“Anyone planning on camping in a Wisconsin State Park or forest during the Fourth of July weekend should enjoy fireworks displays in nearby communities — not at picnic areas, campsites or other areas within state parks, forests and trails,” the DNR said.

A 2020 report from the National Fire Association found there were nearly 20,000 reported fires started by fireworks in 2018. Those fires caused five deaths and $105 million in property damage.

Kenny Asselin, the captain of fire prevention for the West Bend Fire Department, said any fireworks could potentially ignite dry grass or brush.

“We’re just asking everybody not only to just use caution, but to just avoid lighting off their own fireworks and just to go to the professional fireworks shows that are in the area,” Asselin said.

Structures — including homes, garages or even sheds — can also catch fire.

“That’s always a concern, especially when it’s dry this time of year because then you end up with stuff in the gutters, you end up with stuff that’s around the structures that can easily start a fire and then set the structure on fire as well,” Asselin said.

Bill Sullivan, the fire marshal for the Madison Fire Department, also urged safety ahead of the holiday.

“We would rather that folks leave the fireworks to the professionals and go see a professional show,” Sullivan said.

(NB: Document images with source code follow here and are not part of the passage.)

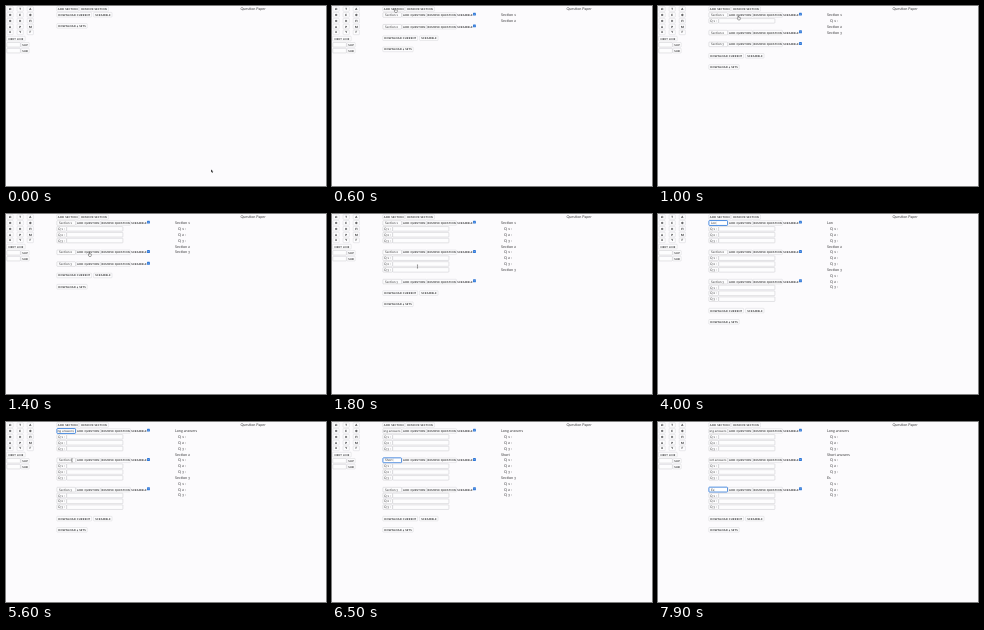
These frames come from a looping animation (320x180 px, 8000 ms). An HTML page:

```html
<!DOCTYPE html>
<html lang="en">
<head>
<meta charset="utf-8">
<title>Question Paper</title>
<style>
  html, body { margin: 0; width: 100%; height: 100%; overflow: hidden; background: #fcfbfd; }
  svg { display: block; }
  #stage { width: 100vw; height: 100vh; }
  text { font-family: Lato, sans-serif; font-variant-numeric: oldstyle-nums; fill: #3a3a3c;
    white-space: pre; text-rendering: geometricPrecision; }
  .btn { font-size: 2.65px; font-weight: 700; letter-spacing: .2px; fill: #2c2c2e; text-anchor: middle; }
  .key { font-size: 2.9px; font-weight: 900; }
  .field { font-size: 3.2px; }
  .paper { font-size: 3.7px; }
  .button { fill: #fdfdfe; stroke: #cdcdd1; stroke-width: .4; }
  .box { fill: #fdfdfe; stroke: #bcbcc0; stroke-width: .4; }
  .focus { fill: #fff; stroke: #3a80dc; stroke-width: .9; }
  .mark { fill: #b5d3f7; }
</style>
</head>
<body>
<svg id="stage" viewBox="0 0 320 180"></svg>
<script>
const LOOP = 8000, STEP = 100, ROW = 5.85, TOP = 9;
const stage = document.getElementById('stage');

const sections = [
  { at: 400, asks: [1000, 1100, 1200], focus: [2900, 5700], select: 2900, name: 'Long answers',
    keys: [4000, 4000, 4000, 4100, 4200, 4400, 4500, 4600, 4700, 4800, 4900, 5000] },
  { at: 600, asks: [1500, 1600, 1800], focus: [5700, 7200], select: 5900, name: 'Short answers',
    keys: [6000, 6000, 6100, 6100, 6200, 6500, 6600, 6600, 6700, 6700, 6800, 6800, 6900] },
  { at: 700, asks: [2100, 2200, 2300], focus: [7200, LOOP], select: 7300, name: 'Essay',
    keys: [7800, 7900] }
];

// time, x, y, shape
const pointer = [
  [0, 205, 163.5, 'arrow'], [100, 93, 24, 'arrow'], [200, 63, 2.5, 'hand'],
  [800, 74, 6, 'arrow'], [900, 80, 10, 'hand'], [1300, 82, 22, 'beam'], [1400, 83, 38.5, 'hand'],
  [1800, 85.5, 52.5, 'beam'], [1900, 85, 62, 'arrow'], [2000, 84, 67.5, 'hand'],
  [2400, 84, 55, 'beam'], [2500, 88, 38, 'hand'], [2600, 86, 20, 'beam'],
  [2700, 78, 14, 'beam'], [2800, 67, 10, 'beam'], [2900, 58, 9, 'beam'], [3000, 52, 9, 'beam'],
  [4000, 0, 0, ''], [5100, 62, 22, 'beam'], [5200, 64, 32, 'arrow'], [5300, 67, 40, 'beam'],
  [5500, 66, 38.3, 'beam'], [5800, 54, 38.3, 'beam'], [5900, 46, 39, 'arrow'], [6000, 0, 0, ''],
  [7000, 62, 50, 'beam'], [7100, 66, 66, 'beam'], [7200, 57, 67.7, 'beam'],
  [7300, 48, 67.7, 'arrow'], [7500, 51, 67.7, 'beam'], [7800, 0, 0, '']
];

const shapes = {
  arrow: '<path d="M0 0v3l.8-.7.6 1.2.6-.3-.6-1.2h1z" fill="#111" stroke="#fff" stroke-width=".2"/>',
  hand: '<path d="M0 0h.7v1.2l1.6.4v1.4l-.5 1h-1.6l-1-1.6.3-.3.5.4z" fill="#fff" stroke="#222" stroke-width=".4"/>',
  beam: '<path d="M-.6-1.6h1.2M0-1.6v3.2M-.6 1.6h1.2" fill="none" stroke="#333" stroke-width=".4"/>'
};

const passed = (times, t) => times.filter(v => v <= t).length;
const rect = (x, y, w, h, cls) => `<rect x="${x}" y="${y}" width="${w}" height="${h}" rx=".6" class="${cls}"/>`;
const text = (x, y, s, cls, more = '') => `<text x="${x}" y="${y}" class="${cls}" ${more}>${s}</text>`;
const box = (x, y, w, cls = 'box', h = 4.6) => rect(x, y - h / 2, w, h, cls);
const button = (x, y, w, s, cls = 'btn') =>
  box(x, y, w, 'button') + text(x + w / 2 + .1, y + .95, s, cls);

function keypad() {
  const rows = ['ΩTΔ', 'ΘEΦ', 'ΘHΠ', 'APM', 'ΛYΓ'];
  let out = '';
  rows.forEach((row, r) => [...row].forEach((c, i) => {
    out += button(1 + i * 10.1, 3 + r * ROW, 6.2, c, 'btn key');
  }));
  out += button(.4, 32.6, 18.8, 'NEXT LINE');
  ['SUP', 'SUB'].forEach((s, i) => {
    const y = 38.8 + i * ROW;
    out += box(.8, y, 13.6) + button(15, y, 8.2, s);
  });
  return out;
}

const fixed = keypad() +
  button(50.8, 3, 21.8, 'ADD SECTION') + button(73.8, 3, 28.6, 'REMOVE SECTION') +
  text(247, 4.1, 'Question Paper', 'paper', 'text-anchor="middle"');

function nameField(sec, label, y, t) {
  const on = t >= sec.focus[0] && t < sec.focus[1];
  const typed = t >= sec.keys[0];
  const marked = on && !typed && t >= sec.select;
  const long = label.length > 9;
  const caret = on && typed ? '<tspan font-weight="300">|</tspan>' : '';
  return box(50.9, y, 18.6, on ? 'focus' : 'box', on ? 4.9 : 4.6) +
    `<svg x="51.5" y="${y - 2.2}" width="17.5" height="4.4">` +
    (marked ? rect(1.3, .4, 14, 3.6, 'mark') : '') +
    text(long ? 16.8 : 1.5, 3.3, label + caret, 'field', long ? 'text-anchor="end"' : '') + '</svg>';
}

function checkbox(y) {
  return text(133, y + .95, 'SCRAMBLE', 'btn') +
    `<rect x="141" y="${y - 2.3}" width="2.9" height="2.9" rx=".5" fill="#2f78d8"/>` +
    `<path d="M141.7 ${y - .9}l.5.5 1-1.1" fill="none" stroke="#fff" stroke-width=".3"/>`;
}

function draw(t) {
  let out = fixed, y = TOP, line = TOP;
  sections.forEach((sec, i) => {
    if (t < sec.at) return;
    const count = passed(sec.keys, t);
    const label = count ? sec.name.slice(0, count) : `Section ${i + 1}`;
    out += nameField(sec, label, y, t) + button(70.2, y, 24.1, 'ADD QUESTION') +
      button(95, y, 29.4, 'REMOVE QUESTION') + checkbox(y) +
      text(169, line + 1.1, label, 'paper');
    line += ROW;
    for (let q = 1; q <= passed(sec.asks, t); q++) {
      y += ROW;
      out += box(50.9, y, 9.6) + text(52, y + 1.1, `Q ${q} :`, 'field') + box(60.7, y, 56.2) +
        text(172, line + 1.1, `Q ${q} :`, 'paper');
      line += ROW;
    }
    y += 11.75;
  });
  y -= .3;
  out += button(50.8, y, 34.8, 'DOWNLOAD CURRENT') + button(87.6, y, 18.4, 'SCRAMBLE') +
    button(50.8, y + 11.2, 30.4, 'DOWNLOAD 4 SETS');

  const [, px, py, shape] = pointer[passed(pointer.map(p => p[0]), t) - 1];
  if (shape) out += `<g transform="translate(${px} ${py})">${shapes[shape]}</g>`;
  stage.innerHTML = out;
}

let last = -1;
function tick() {
  const t = Math.floor(performance.now() % LOOP / STEP) * STEP;
  if (t !== last) draw(last = t);
  requestAnimationFrame(tick);
}
tick();
</script>
</body>
</html>
```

If people do set off fireworks, fire officials advise setting them off away from grass, brush or mulch and to have water or a hose nearby. Use them on a paved surface, like concrete, road or gravel.

If a fire does occur, Sullivan said to call 9-1-1 immediately.

After a firework is used, Sullivan also said it’s important to soak them in water for a minimum of 15 minutes, “but overnight is best,” as some fires can start after people throw fireworks away in the garbage.

Merrimac, a town about 30 miles south of Wisconsin Dells, canceled their celebration because of the drought conditions.

“We are sad to say due to the current weather conditions and effect on the fireworks grounds the lack of rain has caused the department has decided for the safety of those who would attend, the community and our members to cancel the fireworks for this year,” a post from the Merrimac Fire & Rescue Facebook page read.

In Wisconsin last year, there were 107 emergency department visits caused by fireworks, according to the Wisconsin Department of Health Services. That’s up from 91 in 2019, but down from 167 visits in 2020.

Nationally, there were 11,500 fireworks-related injuries in 2021, with 74 percent of them taking place between June 18 and July 18. That’s a 26 percent increase in injuries since 2018, according to a report from QuoteWizard.

Before using fire of any kind in the outdoors, the DNR says to:

  • Know the daily fire danger.
  • Obtain the proper permits.
  • Choose a safe area free of flammable materials.
  • Have water and tools nearby.
  • Make certain fireworks are completely out and cold before leaving.